Earlier in our blog, we tracked a pair of workers’ compensation cases that made it to the Missouri Supreme Court. Both of those cases raised an important question in workers’ compensation law: When does an injury “arise” out of the course of employment?
As we predicted in that earlier blog post, the Missouri Supreme Court denied the victims recovery in both cases.
Missouri Supreme Court Denies Recovery for Injured Workers
The cases were Annayeva v. SAB of the TSD of the City of St. Louis and Schoen v. Mid-Missouri Mental Health Center.
In Annayeva, a high school teacher slipped on a wet, dirty, and snowy linoleum floor on her way to clock in to work for the day. In Schoen, a nurse was at the doctor for another workplace injury when she tripped over another patient’s dog and got hurt.

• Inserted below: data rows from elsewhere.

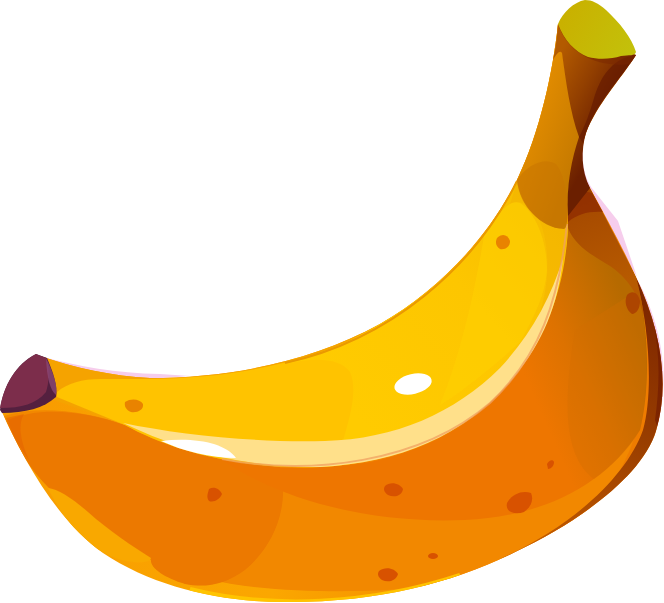
<!DOCTYPE html>
<html lang="en">
<head>
<meta charset="utf-8">
<title>Banana</title>
<style>
:root {
  --paper: #ffffff;
  --peel-yellow: #ffc300;
  --peel-light: #ffcb00;
  --peel-edge: #f5a300;
  --side-orange: #f28800;
  --side-deep: #ec7900;
  --rim-shade: #9a3f00;
  --ridge: #ffe08a;
  --halo: #f6cdec;
  --spot-warm: #e98300;
  --spot-red: #d85200;
  --tip: #7c2d4b;
  --tip-dark: #54203f;
}
html, body { margin: 0; background: var(--paper); overflow: hidden; }
svg { display: block; width: 664px; height: 603px; }
</style>
</head>
<body>
<svg viewBox="0 0 664 603" role="img" aria-label="Glossy cartoon banana">
  <defs>
    <linearGradient id="side-fill" gradientUnits="userSpaceOnUse" x1="535" y1="400" x2="648" y2="350">
      <stop offset="0" stop-color="#ee7600"/>
      <stop offset="0.4" stop-color="#dd7200"/>
      <stop offset="1" stop-color="#b66a00"/>
    </linearGradient>
    <linearGradient id="top-fill" gradientUnits="userSpaceOnUse" x1="340" y1="400" x2="550" y2="220">
      <stop offset="0" stop-color="#ffcb00"/>
      <stop offset="0.6" stop-color="#fdc600"/>
      <stop offset="1" stop-color="#f6bd00"/>
    </linearGradient>
    <linearGradient id="neck-fill" gradientUnits="userSpaceOnUse" x1="525" y1="130" x2="580" y2="150">
      <stop offset="0" stop-color="#e28c00"/>
      <stop offset="1" stop-color="#c67a00"/>
    </linearGradient>
    <linearGradient id="neck-shade" gradientUnits="userSpaceOnUse" x1="556" y1="60" x2="622" y2="95">
      <stop offset="0" stop-color="#b35a00"/>
      <stop offset="0.5" stop-color="#923f00"/>
      <stop offset="1" stop-color="#6b1f00"/>
    </linearGradient>
    <linearGradient id="neck-side" gradientUnits="userSpaceOnUse" x1="575" y1="140" x2="630" y2="280">
      <stop offset="0" stop-color="#8a3500"/>
      <stop offset="0.5" stop-color="#a84c00"/>
      <stop offset="1" stop-color="#b75a00"/>
    </linearGradient>
    <linearGradient id="cut-fill" gradientUnits="userSpaceOnUse" x1="565" y1="15" x2="630" y2="50">
      <stop offset="0" stop-color="#c9b100"/>
      <stop offset="1" stop-color="#c3c00a"/>
    </linearGradient>
    <linearGradient id="rim-fill" gradientUnits="userSpaceOnUse" x1="640" y1="290" x2="530" y2="555">
      <stop offset="0" stop-color="#7c2500"/>
      <stop offset="0.5" stop-color="#9a3f00"/>
      <stop offset="1" stop-color="#c55c00"/>
    </linearGradient>
    <linearGradient id="base-fill" gradientUnits="userSpaceOnUse" x1="20" y1="450" x2="560" y2="560">
      <stop offset="0" stop-color="#f89c00"/>
      <stop offset="0.5" stop-color="#fba700"/>
      <stop offset="1" stop-color="#ee7c00"/>
    </linearGradient>
    <path id="body-outline" d="M1 410C22 457 57 521 103 553C155 588 225 603 290 602C380 602 455 582 515 552C583 520 643 474 656 431C670 384 661 330 636 277C622 246 606 217 590 188C580 171 580 150 586 133C597 104 620 80 636 55L558 24C553 72 540 132 517 180C490 235 440 290 380 324C310 362 230 378 150 378C112 376 75 368 40 356Z"/>
    <clipPath id="body-clip"><use href="#body-outline"/></clipPath>
  </defs>

  <g id="halo" fill="var(--halo)">
    <path d="M40 356C80 367 115 373 160 374L190 376L150 379C112 377 75 369 40 358Z"/>
    <path d="M634 58C610 84 590 112 584 138C581 160 583 173 591 187L618 221L637 277L584 190C576 165 580 130 600 100Z"/>
    <path d="M636 277C665 330 668 382 659 420L654 425Z"/>
  </g>

  <use href="#body-outline" fill="url(#base-fill)"/>

  <g id="side-face" clip-path="url(#body-clip)">
    <path fill="var(--side-orange)" d="M4 416C40 405 85 411 125 425C190 458 260 470 320 467C400 460 465 430 510 380C548 335 562 280 568 215L590 188L636 277C655 350 650 430 610 486C550 560 460 590 360 591C290 592 215 588 170 566L50 489C32 470 12 440 4 416Z"/>
    <path fill="var(--side-deep)" d="M8 420C40 406 85 411 125 425C165 446 220 463 280 467C290 505 275 545 245 570C225 585 205 588 185 584C165 578 150 568 151 560L50 489C30 470 15 445 8 420Z"/>
    <path fill="#e56500" opacity=".55" d="M6 418L24 414C18 424 20 440 29 460C18 444 10 432 6 418Z"/>
    <path fill="url(#side-fill)" d="M222 460C260 470 320 470 370 462C440 447 485 415 518 372C550 328 562 272 568 215L590 188L636 277C650 330 650 390 640 430C605 485 545 516 465 520C370 524 280 500 222 460Z"/>
    <path fill="#d26d00" opacity=".35" d="M640 430C630 448 612 466 594 479C560 455 565 390 575 330L638 290C650 340 648 395 640 430Z"/>
    <path fill="url(#neck-side)" d="M580 136C572 160 567 190 568 228C575 246 592 255 610 266C627 278 638 292 645 320L636 277L590 188C580 171 580 150 586 130Z"/>
    <path fill="#8d2900" opacity=".7" d="M568 216C573 196 582 189 592 193L603 212C590 211 577 214 568 222Z"/>
    <path fill="url(#rim-fill)" d="M636 277C650 330 653 395 643 430C627 475 575 525 500 559C580 535 650 482 662 430C671 380 660 325 636 277Z"/>
    <path fill="#6f1800" opacity=".6" d="M636 277C660 320 662 370 655 420L660 435C672 380 660 320 636 277Z"/>
    <path fill="#f9a800" d="M48 488C58 489 72 498 88 512C108 530 132 546 151 558C150 563 139 563 126 561C92 554 65 524 48 488Z"/>
    <path fill="none" stroke="#ffc400" stroke-width="4" d="M190 589C270 609 370 605 460 575"/>
  </g>

  <g id="top-face">
    <path fill="var(--peel-edge)" d="M40 356C75 368 112 376 150 378C230 378 310 362 380 324C440 290 490 235 517 180C540 132 553 72 558 24L580 136C570 170 567 195 568 215C566 285 545 335 512 378C465 435 400 462 320 467C240 470 170 450 125 425L54 400Z"/>
    <path fill="var(--peel-yellow)" d="M57 392C68 383 82 379 100 379L150 379C235 378 315 362 382 325C443 290 489 237 517 182L568 226C566 280 550 333 512 378C465 435 400 462 320 467C240 470 170 450 125 425L57 397Z"/>
    <path fill="url(#top-fill)" d="M285 364C315 357 340 358 350 372C358 390 350 417 343 441C420 437 490 400 530 340C556 298 567 260 568 226L517 182C490 236 440 290 380 324C350 342 319 355 285 364Z"/>
    <path fill="#f2b000" opacity=".45" d="M510 204C526 197 542 212 546 245C550 275 545 300 535 328C555 292 567 255 568 222L518 180Z"/>
    <path fill="#ffd000" opacity=".6" d="M484 236C500 210 510 199 520 203C535 212 547 240 547 270C545 295 535 315 520 342C500 360 465 390 440 405C462 350 475 290 484 236Z"/>
    <path fill="none" stroke="#ea9900" stroke-width="2" d="M285 363C390 340 475 267 517 181"/>
  </g>

  <g id="ridge-shine">
    <path fill="var(--ridge)" d="M123 423C180 435 260 443 325 441C395 439 455 413 500 368C530 336 551 298 563 258C558 305 543 342 514 377C468 434 402 463 320 467C240 468 175 448 123 423Z"/>
    <path fill="none" stroke="#f0a060" stroke-width="2" opacity=".75" d="M222 459C310 476 420 463 490 403C540 356 559 300 567 224"/>
    <path fill="#fff" d="M161 441C195 437 225 443 236 458C210 458 183 451 161 441Z"/>
    <ellipse fill="#fff" cx="413" cy="384" rx="19" ry="10" transform="rotate(-13 413 384)"/>
  </g>

  <g id="neck">
    <path fill="url(#neck-fill)" d="M558 24C553 72 540 132 517 180C520 205 540 228 564 229C569 228 567 205 568 198C569 175 574 155 580 137C571 110 566 80 562 50Z"/>
    <path fill="#c87500" opacity=".55" d="M517 180C528 163 546 157 556 164C563 172 567 190 568 216C566 229 560 231 550 225C530 216 519 200 517 180Z"/>
    <path fill="url(#neck-shade)" d="M558 24L636 55C620 80 597 104 586 133C581 150 581 170 590 188L568 216C566 185 572 158 579 137C570 112 566 82 562 53C560 50 557 53 553 60C556 48 557 36 558 24Z"/>
    <path fill="#651900" opacity=".65" d="M636 55C615 58 602 72 594 98C590 112 585 126 579 137L583 143C592 106 618 82 636 55Z"/>
    <path fill="#7a2600" opacity=".5" d="M558 24C568 45 585 57 604 58L636 55L630 64C600 68 568 55 558 24Z"/>
    <path fill="url(#cut-fill)" d="M558 24C563 12 574 2 585 0C592 0 598 3 606 10C619 22 632 38 636 52C635 56 629 55 621 56C612 59 599 60 588 57C575 52 564 40 558 24Z"/>
  </g>

  <g id="blossom-tip">
    <path fill="var(--tip-dark)" d="M0 410C3 386 16 364 36 354L47 358C53 372 58 386 56 397C44 408 25 413 2 413Z"/>
    <path fill="var(--tip)" d="M0 408C4 384 17 364 36 354L46 358C50 370 49 382 46 392C36 404 22 408 0 408Z"/>
    <path fill="#8d4a78" opacity=".75" d="M46 358C53 372 58 386 56 395C50 390 47 378 46 358Z"/>
  </g>

  <g id="spots-on-top" fill="var(--spot-warm)">
    <path d="M125 402C131 398 140 399 143 404C144 410 137 413 131 412C126 410 124 406 125 402Z"/>
    <path d="M498 237C503 233 508 235 510 241C510 247 505 250 500 249C495 246 495 240 498 237Z"/>
  </g>
  <g id="spots-on-side" fill="var(--spot-red)">
    <path d="M209 489C214 486 220 489 222 494C220 499 214 503 209 501C206 497 208 493 209 489Z"/>
    <path d="M385 486C390 481 400 483 403 489C402 496 394 498 388 495C384 492 383 489 385 486Z"/>
    <path d="M507 503C512 494 522 490 531 493C534 500 531 507 524 512C516 515 505 513 507 503Z"/>
    <path d="M547 464C549 460 553 459 554 462C554 466 551 469 548 469Z"/>
    <ellipse cx="433" cy="556" rx="5" ry="3"/>
    <path d="M379 571C385 566 395 568 398 574C396 581 388 583 382 580C378 577 377 574 379 571Z"/>
    <path fill="#ad4500" d="M627 295C632 290 638 292 640 301C640 309 636 314 632 314C626 310 624 301 627 295Z"/>
  </g>
</svg>
</body>
</html>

Both cases invoked Missouri Statute 287.020.3, which requires workplace injuries to “arise out of and in the course of employment” to be covered by workers’ compensation.
Thanks to a 2005 amendment to the law and a line of extremely demanding cases from the Missouri Supreme Court, though, workers’ compensation coverage is strictly construed. This makes it very difficult for injured workers to prove their case, even if their injuries would have fallen under the comfort doctrine.
More importantly, though, courts in Missouri have required injuries to come from risks that are unique to the workplace. As the court said in Miller v. Missouri Highway and Transportation Commission, if the injury happened because of a risk that was equally present in “normal nonemployment life,” workers’ compensation will not cover it.
As we predicted, the Missouri Supreme Court applied Miller and similar cases to Annayeva and Schoen and denied recovery to the injured workers. In Schoen, the nurse was “tripped accidentaly,” which is a risk that she was “equally exposed to outside of her employment.” In Annayeva, the victim’s “walk into school was no different from any other walk taken in her normal, nonemployment life.”
What Actions and Risks are Unique to the Workplace?
It does not take a lawyer to see the disturbing trend, here. To recover workers’ compensation, Missouri courts are requiring injured workers to get hurt by something that they do not encounter outside of the workplace.
Tripping or slipping and falling on a dangerous ground hazard, like an icy sidewalk or a slick floor is no longer compensable because we walk when we are not at work, too. Car accidents that happen on-the-job may fall outside the scope of workers’ compensation: We drive outside of work, as well. Carpel tunnel syndrome for office workers might not be a workplace injury if you write emails at home.
But the trend can become even more disturbing if courts begin to deconstruct activities into their component parts. Imagine an electrician who flips a light switch and gets electrocuted on the job. Electrocution might not be a risk that people are “equally exposed to outside of their employment,” but flipping a light switch is something that we all do in our “nonemployment lives.” Depending on how a court interprets a “risk” or an “action,” nearly anything can be made to fall outside workers’ compensation coverage in Missouri, now.
Workers’ Compensation Lawyers at the Smith Law Office in St. Joseph
The personal injury and workers’ compensation lawyers at the Smith Law Office legally represent injured workers in St. Joseph, Kansas City, and western Missouri. Contact them online or call their law office at (816) 875-9373.